For each unit, read the header, then iterate through the blocks in the unit. You need to gather two pieces of information for each block in the unit: the logical page address of that block and the sequence number of the unit it belongs to. The logical page number is equal to the unit's (clientAddress / blockSize) + the block's logical address.

If the page number is larger than the one already existing in the lookup table and if the sequence number is greater, the entry for that logical page number is set to the current block. Basically, the latest version of the logical page is the one with the greatest sequence number, then the greatest physical number.

Use the lookup table to map logical page addresses to physical page addresses.

If a lookup table entry is empty, it means no physical page has been allocated to it and the data at that logical address is a blank page (a page filled with 0xFF s).


A fairly stock standard filesystem. All pointers refer to block numbers (block numbers start at zero). Offset = blockNumber * blockSize. Integers are little endian.

MAST header

The header appears 0x40 bytes from the start of the partition (the padding is apparently used for some boot code on some platforms). This is the master header from where all reading/parsing should begin.

Reliance keeps two copies of the META header. A counter in the META header determines which is the more recent copy.

0x0 0x1 0x2 0x3
0x00 'M' 'A' 'S' 'T'
0x04 Build format version Layout version
0x08 Block size
0x0C Number of blocks
0x10 2 x Pointer to META header
0x18 Volume creation date
0x20 Number of IMAP blocks
0x24 Reserved
0x2C Checksum

IMAP header

A bitmap to keep track of used and unused blocks. TODO. Unneeded for reading.

META header

0x0 0x1 0x2 0x3
0x00 'M' 'E' 'T' 'A'
0x04 Counter
0x08 Index block
0x0C Next free block
0x10 2 x Pointer to IMAP block
0x18 Number of free blocks
0x1C Number of used blocks
0x20 Number of bad blocks
0x24 Unknown
0x28 Reserved
0x3C Checksum

INOD header

This describes an inode.

Timestamps are in milliseconds.

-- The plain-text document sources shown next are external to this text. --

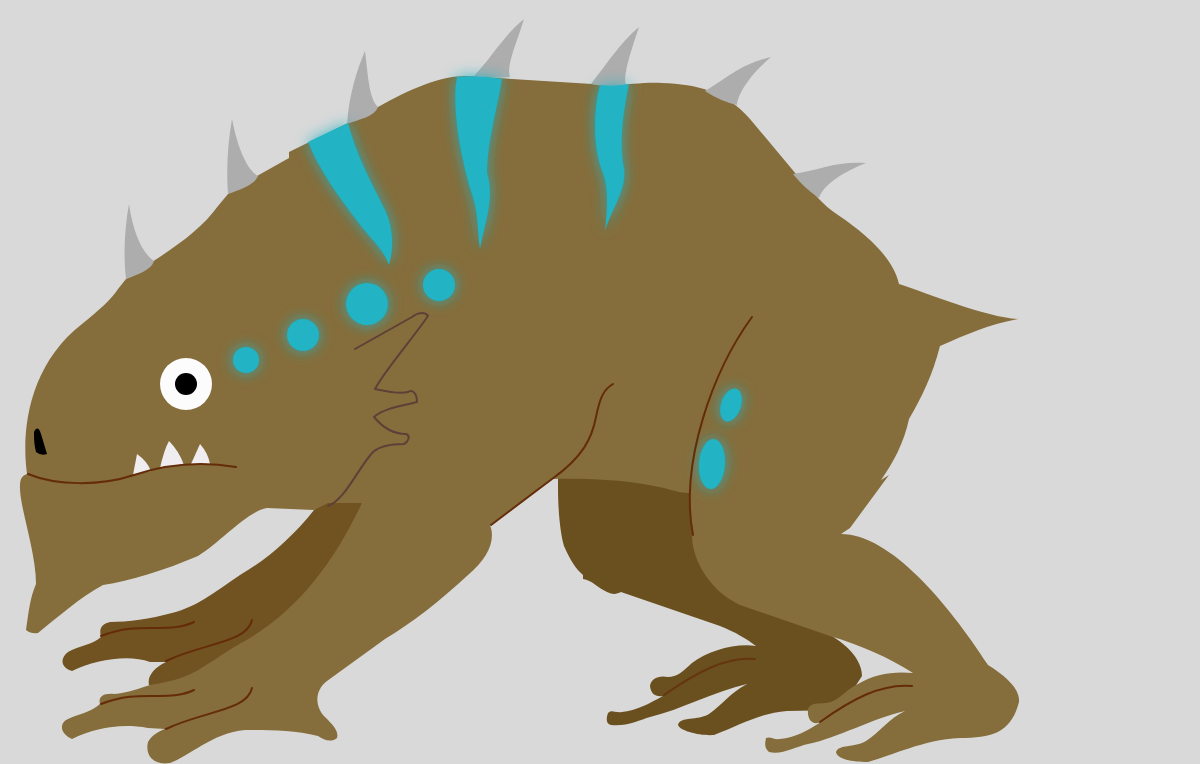
<!DOCTYPE html>
<html lang="en">
<head>
<meta charset="utf-8">
<title>Spined creature</title>
<style>
:root {
  --backdrop: #d9d9d9;
  --hide: #866e3c;
  --far-arm: #715321;
  --far-leg: #6a501f;
  --spine: #adadad;
  --glow: #20b3c5;
  --crease: #642c08;
  --gill: #5f4038;
  --tooth: #efedf0;
}
html, body { margin: 0; overflow: hidden; background: var(--backdrop); }
svg { display: block; width: 1200px; height: 764px; }
.hide { fill: var(--hide); }
.far-arm { fill: var(--far-arm); }
.far-leg { fill: var(--far-leg); }
.spines { fill: var(--spine); }
.markings { fill: var(--glow); }
.creases { fill: none; stroke: var(--crease); stroke-width: 2; stroke-linecap: round; }
.gill { fill: none; stroke: var(--gill); stroke-width: 2; stroke-linecap: round; stroke-linejoin: round; }
.teeth { fill: var(--tooth); }
</style>
</head>
<body>
<svg viewBox="0 0 1200 764" role="img" aria-label="Brown creature with grey spines and glowing blue markings">
  <defs>
    <filter id="halo" x="-20%" y="-20%" width="140%" height="140%">
      <feDropShadow dx="0" dy="0" stdDeviation="7" flood-color="#20b3c5" flood-opacity="0.85"/>
    </filter>
  </defs>
  <rect width="1200" height="764" fill="#d9d9d9"/>

  <g id="far-limbs">
    <path class="far-arm" d="M314 510C292 538 266 560 240 575C212 594 198 606 172 613C150 619 128 622 110 622C101 624 99 629 101 637C92 645 78 646 68 652C58 660 63 669 72 671C95 660 128 654 150 662L166 662C154 668 147 676 149 685L200 690L310 640L380 500L330 495Z"/>
    <path class="far-leg" d="M558 475L558 485C558 510 560 532 564 546C570 560 576 569 583 575L583 579C592 580 598 588 607 592C613 595 617 594 621 592L720 626C735 632 747 639 756 646C735 643 708 651 692 663C682 672 677 677 668 677C658 675 651 679 650 686C651 694 655 697 663 696C650 703 636 711 622 712C614 713 612 709 608 713C606 719 606 724 611 725C625 727 640 720 650 717C680 710 715 691 747 684C730 693 722 705 709 714C698 721 680 716 678 725C680 731 700 736 714 735C740 725 760 713 787 711L840 710L862 676C862 660 848 646 832 636L740 590L705 475Z"/>
  </g>

  <path id="body" class="hide" d="M27 474C21 430 29 365 82 324C98 311 112 299 118 289L126 279L152 262C180 244 203 227 218 206L228 194L257 176L289 158L289 152L348 123L378 107C410 89 440 76 466 76L592 84C620 87 638 82 662 83C697 84 727 92 750 119L796 174L818 198C824 204 830 210 838 215C872 238 894 261 899 284C930 294 985 317 1018 319C990 324 965 335 940 346C933 374 921 399 909 419C904 443 893 463 881 480L889 475L850 528L841 534C890 534 948 603 988 665C1007 677 1020 689 1019 702C1011 733 992 738 960 738C922 740 894 755 868 762C852 762 837 759 836 752C839 744 854 748 866 741C880 732 888 719 905 711C873 718 838 738 808 744C795 747 782 755 769 752C764 748 765 743 766 738C771 736 773 740 780 739C795 738 808 730 821 722C812 726 807 719 808 709C811 702 819 704 826 703C838 702 845 690 858 684C875 674 893 671 913 673C890 658 860 645 830 636L740 605C712 592 692 562 692 535L689 493C680 493 672 490 664 488C630 480 590 478 552 479L490 525C496 540 488 558 468 575C440 601 413 622 385 639L327 681C314 691 315 707 325 717C333 725 339 731 337 738C331 743 324 740 318 736C294 730 268 730 245 730C212 733 190 756 170 763C152 766 145 754 148 742C152 735 159 731 165 729L148 728C120 723 95 728 72 739C61 734 59 725 66 720C77 714 90 713 100 704C98 697 103 693 114 694C128 693 140 688 150 685C175 681 190 676 203 667C218 658 231 648 245 641C300 609 335 560 362 503L328 503L314 510L267 508C248 511 222 541 198 556C165 570 130 581 103 585C80 597 57 618 38 633Q31 634 26 630C29 610 30 598 36 584C36 547 15 496 21 479Q23 475 27 474Z"/>

  <g id="back-spines" class="spines">
    <path d="M126 279C123 252 125 226 129 204C133 232 142 253 154 261C151 270 139 274 126 279Z"/>
    <path d="M228 194C226 168 228 142 232 119C237 145 246 169 258 176C255 184 242 189 228 194Z"/>
    <path d="M347 124C349 96 356 72 365 51C368 75 369 99 378 107C374 117 360 119 347 124Z"/>
    <path d="M474 76C493 56 504 35 524 19C516 45 506 66 510 77Q493 79 474 76Z"/>
    <path d="M591 84C609 61 620 43 639 27C630 54 623 75 626 85Q610 88 591 84Z"/>
    <path d="M705 91C727 78 741 64 771 57C753 72 738 92 737 105Q720 101 705 91Z"/>
    <path d="M793 174C820 170 836 161 866 163C843 172 823 185 819 198Q804 188 793 174Z"/>
  </g>

  <g id="glowing-markings" class="markings" filter="url(#halo)">
    <path d="M308 142L348 123C356 155 372 184 386 212C393 229 394 247 389 265C382 247 369 237 358 222C338 196 319 169 308 142Z"/>
    <path d="M457 77Q480 75 502 79C497 109 487 143 487 173C495 198 485 222 480 249C477 232 479 214 472 194C462 163 451 108 457 77Z"/>
    <path d="M600 85Q614 87 629 84C623 111 619 144 624 168C627 190 611 210 605 231C607 210 609 190 603 173C593 150 593 111 600 85Z"/>
    <circle cx="246" cy="360" r="13"/>
    <circle cx="303" cy="335" r="16"/>
    <circle cx="367" cy="304" r="21"/>
    <circle cx="439" cy="285" r="16"/>
    <ellipse cx="731" cy="405" rx="10" ry="17" transform="rotate(18 731 405)"/>
    <ellipse cx="712" cy="464" rx="13" ry="25" transform="rotate(4 712 464)"/>
  </g>

  <g id="face">
    <circle cx="186" cy="384" r="26" fill="#fcfcfc"/>
    <circle cx="186" cy="384" r="11"/>
    <path id="nostril" d="M34 432C36 427 39 427 41 434L47 454Q41 456 36 452C34 445 34 438 34 432Z"/>
    <g class="teeth">
      <path d="M133 475L137 454Q147 461 151 471Z"/>
      <path d="M160 468Q164 450 169 441Q179 451 184 465Z"/>
      <path d="M191 464L200 444Q208 453 210 464Z"/>
    </g>
    <path class="creases" d="M28 474C57 486 101 486 134 475C170 463 206 462 236 467"/>
  </g>

  <path class="gill" d="M355 349L412 317C418 312 425 312 428 316C410 342 385 370 375 389C390 392 400 394 408 392C413 389 417 394 417 402C403 406 384 408 374 417C383 428 393 434 406 434C411 436 408 442 404 444C393 444 381 445 373 452C358 468 345 500 328 506"/>

  <g id="limb-creases" class="creases">
    <path d="M491 525L552 479C583 457 592 438 596 417C600 397 604 389 613 384"/>
    <path d="M752 317C714 369 679 462 693 535"/>
    <g id="hand-creases">
      <path d="M101 704C141 688 167 703 194 690"/>
      <path d="M166 729C203 711 247 711 252 688"/>
    </g>
    <use href="#hand-creases" y="-68"/>
    <path id="foot-crease" d="M820 722C852 699 882 683 912 686"/>
    <path d="M664 695C697 672 727 656 755 659" opacity=".7"/>
  </g>
</svg>
</body>
</html>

0x0 0x1 0x2 0x3
0x00 'I' 'N' 'O' 'D'
0x04 Index
0x08 Data size
0x10 Creation timestamp
0x18 Modified timestamp
0x20 Accessed timestamp
0x28 Attributes Number of linked entries
0x2C Reserved
0x40 Data... (see below)

The lower two bits of the attribute determine what the data means.

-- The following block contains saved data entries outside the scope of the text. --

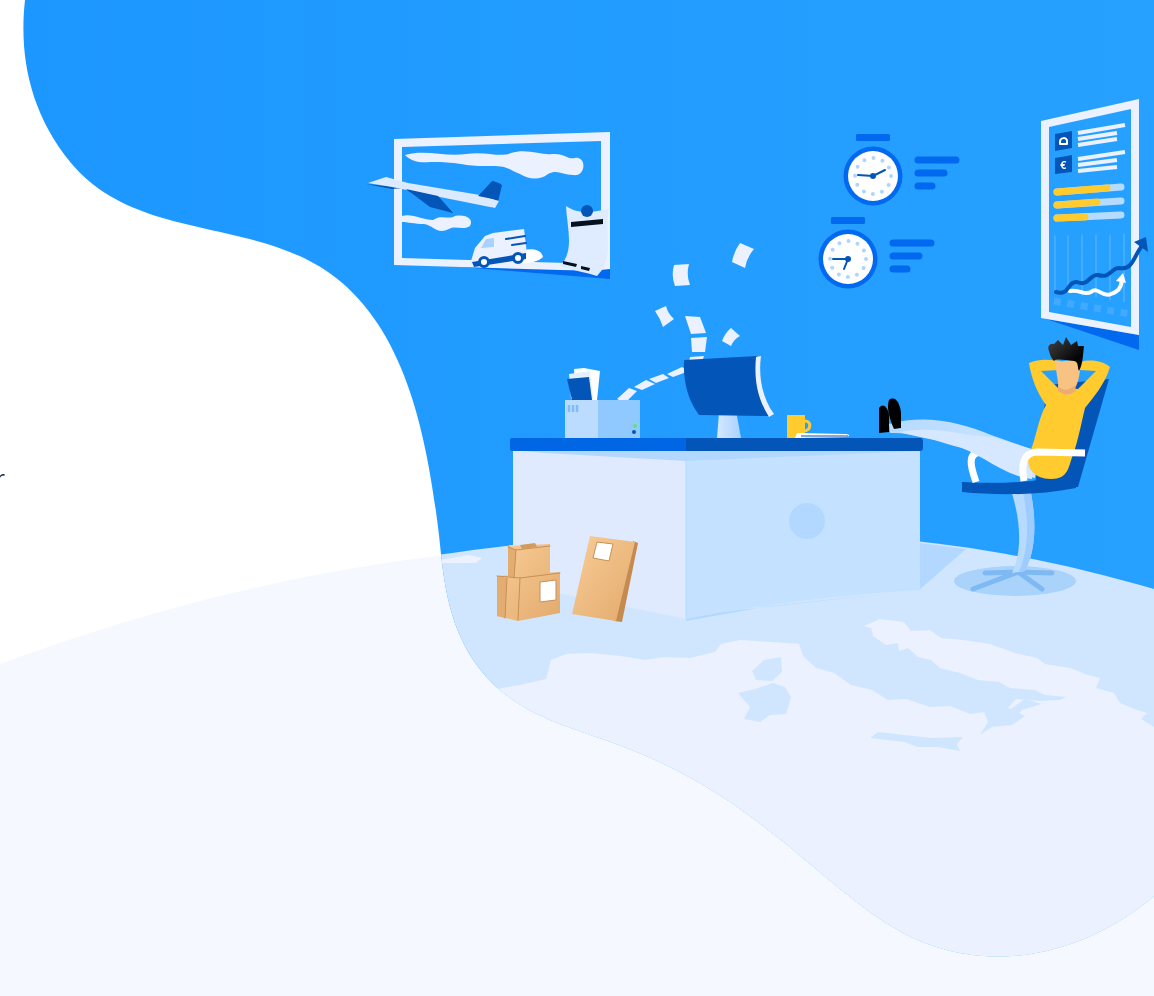
<!DOCTYPE html>
<html lang="en">
<head>
<meta charset="utf-8">
<title>Shipping office hero</title>
<style>
:root{--wall:#1c98ff;--wall-light:#26a0ff;--blue:#0069f0;--navy:#0455b8;--ink:#0b2d52;--paper:#ebf1ff;--pale:#c4e1ff;--sea:#d0e6ff;--soft:#b3d8ff;--yellow:#ffcb2e;--skin:#f8c282;--page:#f5f9ff}
html,body{margin:0;background:#fff;overflow:hidden}
.hero{position:relative;width:1154px;height:996px;overflow:hidden}
.hero svg{position:absolute;inset:0;display:block}
.lead{position:absolute;left:-4px;top:463px;margin:0;font:400 22px/28px "Open Sans",sans-serif;color:var(--ink)}
.paper{fill:var(--paper)}.pale{fill:var(--pale)}.sea{fill:var(--sea)}.soft{fill:var(--soft)}
.blue{fill:var(--blue)}.navy{fill:var(--navy)}.yellow{fill:var(--yellow)}.skin{fill:var(--skin)}.white{fill:#fff}
.line{fill:none;stroke-linecap:round;stroke-linejoin:round}
</style>
</head>
<body>
<main class="hero">
<svg width="1154" height="996" viewBox="0 0 1154 996" role="img" aria-label="A man relaxing at his office desk while parcels wait to be shipped">
<defs>
<linearGradient id="wall"><stop offset="0" stop-color="#1c97ff"/><stop offset="1" stop-color="#27a1ff"/></linearGradient>
<linearGradient id="box" x2="1" y2="1"><stop stop-color="#f8cd98"/><stop offset="1" stop-color="#e3aa6c"/></linearGradient>
<linearGradient id="hair" y2="1" x2="1"><stop stop-color="#444"/><stop offset=".7" stop-color="#050505"/></linearGradient>
<linearGradient id="leg"><stop stop-color="#b5d9ff"/><stop offset="1" stop-color="#cfe6ff"/></linearGradient>
<linearGradient id="stand"><stop stop-color="#d5e8ff"/><stop offset="1" stop-color="#a9d2ff"/></linearGradient>
<clipPath id="blob"><path d="M25 0C19 54 29 112 71 163C135 240 250 218 328 272C406 326 427 436 439 535C444 582 448 645 500 690C545 729 600 731 674 769C790 828 846 912 925 943C1011 976 1098 944 1154 896V0Z"/></clipPath>
<g id="clock">
<circle r="29.5" class="blue"/><circle r="25" class="white"/>
<circle r="18" fill="none" stroke="#add5ff" stroke-width="4" stroke-linecap="round" stroke-dasharray="0 9.42"/>
<rect x="-17" y="-42" width="34" height="7" rx="1.5" class="blue"/>
<g class="line" stroke="#0069f0" stroke-width="7"><path d="M45 -16H83M45 -3H71M45 10H59"/></g>
</g>
</defs>

<g id="page-floor"><path d="M0 664C140 612 290 573 445 555H1154V996H0Z" fill="#f5f9ff"/></g>

<g id="room" clip-path="url(#blob)">
<rect width="1154" height="996" fill="url(#wall)"/>
<path class="sea" d="M430 556C590 532 730 527 880 538C985 546 1070 565 1154 589V996H430Z"/>
<g id="floor-map">
<path class="paper" d="M440 560L468 555L482 558L476 563H440Z"/>
<path class="paper" d="M480 692L520 685L546 679L551 660L566 654L590 653L620 656L645 660L665 657L690 658L715 652L721 644L740 640L772 642L799 644L803 656L816 668L834 673L851 685L872 690L888 700L906 699L930 707L950 706L970 714L984 712L988 722L980 735L992 727L1012 725L1025 716L1008 708L1016 699L1040 701L1060 700L1066 697L1045 695L1035 690L1010 688L999 682L978 680L960 673L940 668L931 660L918 657L908 648L899 651L898 643L886 645L873 636L871 628L864 626L880 619L904 622L911 631L930 630L941 638L963 640L990 644L1015 653L1037 658L1045 664L1070 668L1088 675L1100 678L1096 688L1114 693L1120 703L1134 709L1147 713L1141 719L1154 727V996H480Z"/>
<path class="sea" d="M752 671L764 660L781 657L782 672L772 681L756 680ZM738 693L755 689L773 683L785 687L791 697L786 714L770 715L760 722L744 719L750 707ZM870 738L878 732L904 735L932 738L963 737L957 744L960 751L938 747L918 747L904 742ZM1025 699L1042 704L1022 710L1014 720L990 723Z"/>
</g>

<g id="wall-picture">
<path class="blue" d="M450 266L610 268V279Z"/>
<path class="paper" fill-rule="evenodd" d="M394 139L610 132V271L560 270L394 265ZM402 147V258L601 264V141Z"/>
<path class="paper" d="M405 155C425 149 445 157 466 154C486 151 500 158 511 153C528 148 543 156 552 154C566 153 567 160 575 158C587 156 586 177 573 175C562 175 558 169 548 174C538 182 527 178 520 174C508 169 507 166 492 166C464 167 459 161 430 162C421 163 412 162 405 155Z"/>
<path class="paper" d="M402 216C412 213 423 220 433 220C441 214 449 220 455 216C466 214 474 219 470 226C462 231 456 225 449 229C437 235 433 225 424 224C415 224 407 222 402 222Z"/>
<g id="airplane">
<path class="navy" d="M366 184L392 189L414 187L435 193L453 213L406 190L396 187ZM476 199L492 181L502 185L498 202L493 208Z"/>
<path d="M368 183L386 177L408 183L480 195L499 201L495 208L440 197L392 187Z" fill="#dceaff"/>
<path class="navy" d="M406 189L438 196L453 213L430 207ZM478 196L493 181L501 184L498 200Z"/>
</g>
<g id="van">
<path class="white" d="M515 255C525 247 541 247 543 257C538 263 522 264 515 263Z"/>
<path class="paper" d="M471 261L475 248L485 236L493 233L524 229L527 254L523 261L475 267Z"/>
<path d="M481 248L486 239L494 238L494 247Z" fill="#a9d2ff"/>
<path class="navy" d="M472 262L526 253V259L474 267Z"/>
<g class="line" stroke="#0455b8" stroke-width="2"><path d="M506 239L525 236M512 245L526 243"/></g>
<g fill="#fff" stroke="#0455b8" stroke-width="3"><circle cx="484" cy="262" r="4.5"/><circle cx="518" cy="258" r="4.5"/></g>
</g>
<g id="pinned-note">
<path class="blue" d="M600 270L610 269V279L592 276Z"/>
<path fill="#dfebff" d="M566 206C579 215 594 212 609 209C604 230 613 253 602 270L597 276C586 272 574 271 560 266C575 251 567 228 566 206Z"/>
<path d="M571 222L603 219V224L571 227ZM563 261L577 264L576 267L563 264ZM581 266L590 268L589 271L581 269Z" fill="#06111f"/>
<circle class="navy" cx="587" cy="211" r="6"/>
</g>
</g>

<g id="clocks">
<use href="#clock" x="873" y="176"/>
<path class="line" stroke="#0455b8" stroke-width="2" d="M858 175L873 176L885 170"/><circle class="navy" cx="873" cy="176" r="3"/>
<g transform="translate(848 259)"><use href="#clock"/><path class="line" stroke="#0455b8" stroke-width="2" d="M-15 0H0L-4 10"/><circle class="navy" r="3"/></g>
</g>

<g id="report-poster">
<path class="blue" d="M1046 319L1139 335V350Z"/>
<path class="paper" fill-rule="evenodd" d="M1041 121L1139 99V335L1041 318ZM1049 127V312L1131 327V109Z"/>
<path class="navy" d="M1055 134L1072 131V148L1055 151ZM1055 158L1072 155V172L1055 174Z"/>
<path class="line" stroke="#fff" stroke-width="2" d="M1060 142C1060 137 1067 137 1067 141V144H1060Z"/>
<text x="1060" y="169" font-family="Open Sans, sans-serif" font-size="11" font-weight="700" fill="#fff">€</text>
<g class="line" stroke="#ebf1ff" stroke-width="4" style="stroke-linecap:butt"><path d="M1078 133L1125 125M1078 139L1117 133M1078 145L1117 139M1078 159L1125 152M1078 165L1117 160M1078 171L1117 167"/></g>
<g class="line" stroke-width="7"><path stroke="#b5dcff" d="M1057 192L1121 187M1057 205L1121 201M1057 218L1121 215"/><path stroke="#ffcb2e" d="M1057 192L1107 188M1057 205L1097 202M1057 218L1085 217"/></g>
<path class="line" stroke="#62b7ff" d="M1055 236V291M1068 236V293M1082 235V295M1096 235V297M1110 235V300M1124 234V302"/>
<path class="line" stroke="#41a9ff" stroke-width="7" stroke-dasharray="7 6.5" style="stroke-linecap:butt" d="M1054 301L1130 314"/>
<path class="line" stroke="#fff" stroke-width="4" d="M1070 291C1080 289 1084 296 1091 292C1098 286 1102 298 1111 294C1119 291 1121 288 1122 279"/>
<path class="white" d="M1116 281L1123 273L1126 283Z"/>
<path class="line" stroke="#0455b8" stroke-width="4" d="M1056 292C1070 296 1067 281 1077 282C1089 287 1089 274 1098 275C1110 279 1111 268 1119 268C1133 271 1134 255 1142 246"/>
<path class="navy" d="M1134 242L1146 237L1148 252Z"/>
</g>

<g id="flying-papers">
<path class="paper" d="M674 265L689 264Q686 275 690 285L675 286Q671 276 674 265ZM740 243L754 249Q747 257 745 268L732 262Q734 251 740 243ZM655 311L666 306Q668 314 674 319L663 327Q660 318 655 311ZM731 328L740 336Q734 339 731 346L722 341Q725 333 731 328ZM685 316L700 317L706 333L691 334ZM691 338L707 337L705 352L692 352ZM690 357L704 356L702 362L688 367ZM617 399L629 388L637 391L625 403ZM634 387L646 380L655 384L642 390ZM649 379L663 374L669 378L656 383ZM667 374L682 367L689 371L673 377Z"/>
</g>

<g id="desk">
<path class="soft" d="M919 543L966 549L918 591ZM638 580L686 612L642 608ZM686 621L770 606L920 590L686 616Z"/>
<path d="M513 450H687V619L513 584Z" fill="#dfeaff"/>
<path class="pale" d="M686 450H920V590Q800 597 686 619Z"/>
<path class="soft" d="M513 450H920V451L686 461L545 453Z"/>
<path d="M686 450V618" stroke="#b3d8ff"/>
<rect class="navy" x="510" y="438" width="413" height="13" rx="3"/>
<path d="M513 438H686V451H513Q510 451 510 448V441Q510 438 513 438Z" fill="#0066e4"/>
<circle id="desk-badge" class="soft" cx="807" cy="521" r="18"/>
</g>

<g id="printer">
<path class="white" d="M574 369L584 368L600 371L597 400H576Z"/><path d="M569 374L590 371L593 399H571Z" fill="#e4efff"/>
<path class="navy" d="M567 379L589 377L592 400H572Z"/>
<path d="M565 400H598V438H565Z" fill="#bcdcff"/><path d="M598 400H640V438H598Z" fill="#8fc9ff"/>
<path stroke="#7fbcff" stroke-width="2.5" d="M569 405V412M573 405V412M577 405V412"/>
<circle cx="635" cy="426" r="2" fill="#62e36b"/><circle class="navy" cx="634" cy="432" r="2"/>
</g>

<g id="monitor">
<path fill="url(#stand)" d="M720 400H734L741 438H717Z"/>
<path class="navy" d="M684 360L757 356C755 377 759 400 770 416L699 415C688 400 683 382 684 360Z"/>
<path class="paper" d="M756 357L761 356C758 378 763 399 774 414L769 417C757 398 754 379 756 357Z"/>
</g>

<g id="mug-and-notes">
<path class="yellow" d="M787 415H805V438H787Z"/><path class="line" stroke="#ffcb2e" stroke-width="3" d="M805 421C812 421 811 431 804 431"/>
<path class="white" d="M797 433L846 434Q852 435 847 437L795 438Z"/><path stroke="#0455b8" d="M801 436H848"/>
</g>

<g id="parcels">
<path fill="url(#box)" d="M508 546L550 544V576H508ZM497 576L560 572V613L518 621L497 616Z"/>
<path d="M508 546L516 550L514 578L508 576ZM497 576L507 578L505 618L497 616Z" fill="#e3ad72"/>
<path class="line" stroke="#c98f54" d="M508 547L516 550L550 546M516 550L514 578M497 576L520 578L560 573M520 578L518 620M507 578L505 618"/>
<path d="M520 545L535 543L537 547L522 549Z" fill="#d39a5e"/>
<path fill="#fff" stroke="#c98f54" d="M540 582L556 580V600L540 602Z"/>
<path d="M633 541L638 543L622 622L614 621Z" fill="#c48a4f"/>
<path fill="url(#box)" d="M590 536L635 542L616 621L572 614Z"/>
<path fill="#fff" stroke="#c98f54" d="M597 542L613 544L609 561L593 558Z"/>
</g>

<g id="office-chair">
<ellipse cx="1015" cy="581" rx="61" ry="15" fill="#a9d3fb"/>
<path class="line" stroke="#7fb9f4" stroke-width="5" d="M1018 572L973 589M1018 572L1042 589M1018 572L1052 573M1018 572L985 573"/>
<path fill="#b7daff" d="M1012 493H1031C1037 525 1035 552 1025 571L1012 573C1023 550 1020 520 1012 493Z"/>
<path fill="#9fccff" d="M1023 493H1031C1037 525 1035 552 1025 571L1019 572C1029 548 1029 520 1023 493Z"/>
<path class="navy" d="M1047 385L1109 379L1078 487L1035 486Z"/>
<path class="navy" d="M962 482C995 484 1037 483 1074 474L1076 488C1037 496 993 495 962 492Z"/>
<path class="line" stroke="#fff" stroke-width="7" style="stroke-linecap:butt" d="M982 452C965 452 972 470 976 482"/>
</g>

<g id="man">
<path fill="url(#leg)" d="M889 424C925 414 960 422 991 435L1039 452L1035 478C1002 472 982 451 954 446C932 439 910 432 890 433Z"/>
<path fill="#d5e8ff" d="M899 432C935 425 963 436 990 437L1035 450L1032 479C1003 476 980 452 953 445C935 439 916 437 899 432Z"/>
<path d="M879 408C884 401 889 410 889 416L889 432L879 433ZM889 400C895 395 900 403 901 412L901 428L894 429C890 420 886 407 889 400Z"/>
<path class="yellow" d="M1029 363C1040 358 1052 360 1061 361L1059 370L1041 371L1058 388L1078 389L1096 371L1080 370V362C1091 359 1103 361 1110 367C1105 384 1093 398 1085 408C1081 425 1078 440 1074 452C1068 467 1069 479 1051 479C1034 479 1024 467 1030 452C1036 439 1038 419 1046 405C1037 393 1031 377 1029 363Z"/>
<path class="skin" d="M1056 362L1081 359C1080 376 1078 383 1075 388C1074 397 1063 398 1058 388C1059 379 1055 372 1056 362Z"/>
<path d="M1058 386Q1066 394 1075 385L1076 391Q1067 398 1058 391Z" fill="#efad6d"/>
<path fill="url(#hair)" d="M1049 351C1047 346 1050 343 1054 344L1058 340L1063 345L1066 337L1071 345L1077 341L1078 346L1084 346C1083 354 1083 364 1079 371C1077 367 1079 362 1074 361C1065 360 1056 358 1054 361C1051 358 1050 355 1049 351Z"/>
<path class="line" stroke="#fff" stroke-width="7" style="stroke-linecap:butt" d="M1024 481C1021 464 1023 453 1037 452L1085 453"/>
</g>
</g>
</svg>
<p class="lead">r</p>
</main>
</body>
</html>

0 Contains data directly (up to blockSize - 0x40 bytes)
1 Contains a list of pointers to data blocks (up to [(blockSize - 0x40) / 4] * blockSize bytes)
2 Contains a list of pointers to INDI blocks (up to [(blockSize - 0x40) / 4] * [(blockSize - 0x04) / 4] * blockSize bytes)
3 Contains a list of pointers to DBLI blocks (up to [(blockSize - 0x40) / 4] * [(blockSize - 0x04) / 4] * [(blockSize - 0x04) / 4] * blockSize bytes)

When you're reading data from following pointers, stop reading once the desired number of bytes have been read (i.e. equal to data size).

INDI and DBLI blocks

Both blocks begin with their respective 4 byte magic byte sequences. For INDI blocks, the rest of the block contains a list of pointers to data blocks. For DBLI blocks, the rest of the block contains a list of pointers to INDI blocks.

INDX data

The first inode will contain index data. Index data are pointers to inodes that hold file and directory information.

0x0 0x1 0x2 0x3
0x00 'I' 'N' 'D' 'X'
0x04 Index entry #1
0x08 Index entry #2
0x0C ...

Special indexes

0 Magic number ('INDX')
1 Always the index file
2 Index for the root directory
3 Index for bad file?
4 Index for volume label?

Directory listing

A directory listing contains a list of the following structure

0x0 0x1 0x2 0x3 0x4 0x5 0x6 0x7 0x8 0x9 0xA 0xB
0x00 0x80 Checksum? Length of the entry (n) Length of name (m) Attributes Reserved Pointer to inode
0x0C Array of 16bit characters (filename)
0x0C + m Padding
0x0C + m + n Next entry

The attributes meaning is described below

Mask Description
0x1 Is in use?
0x2 Is a directory?


Goplat's post on Omnimaga

Patent for FlashFX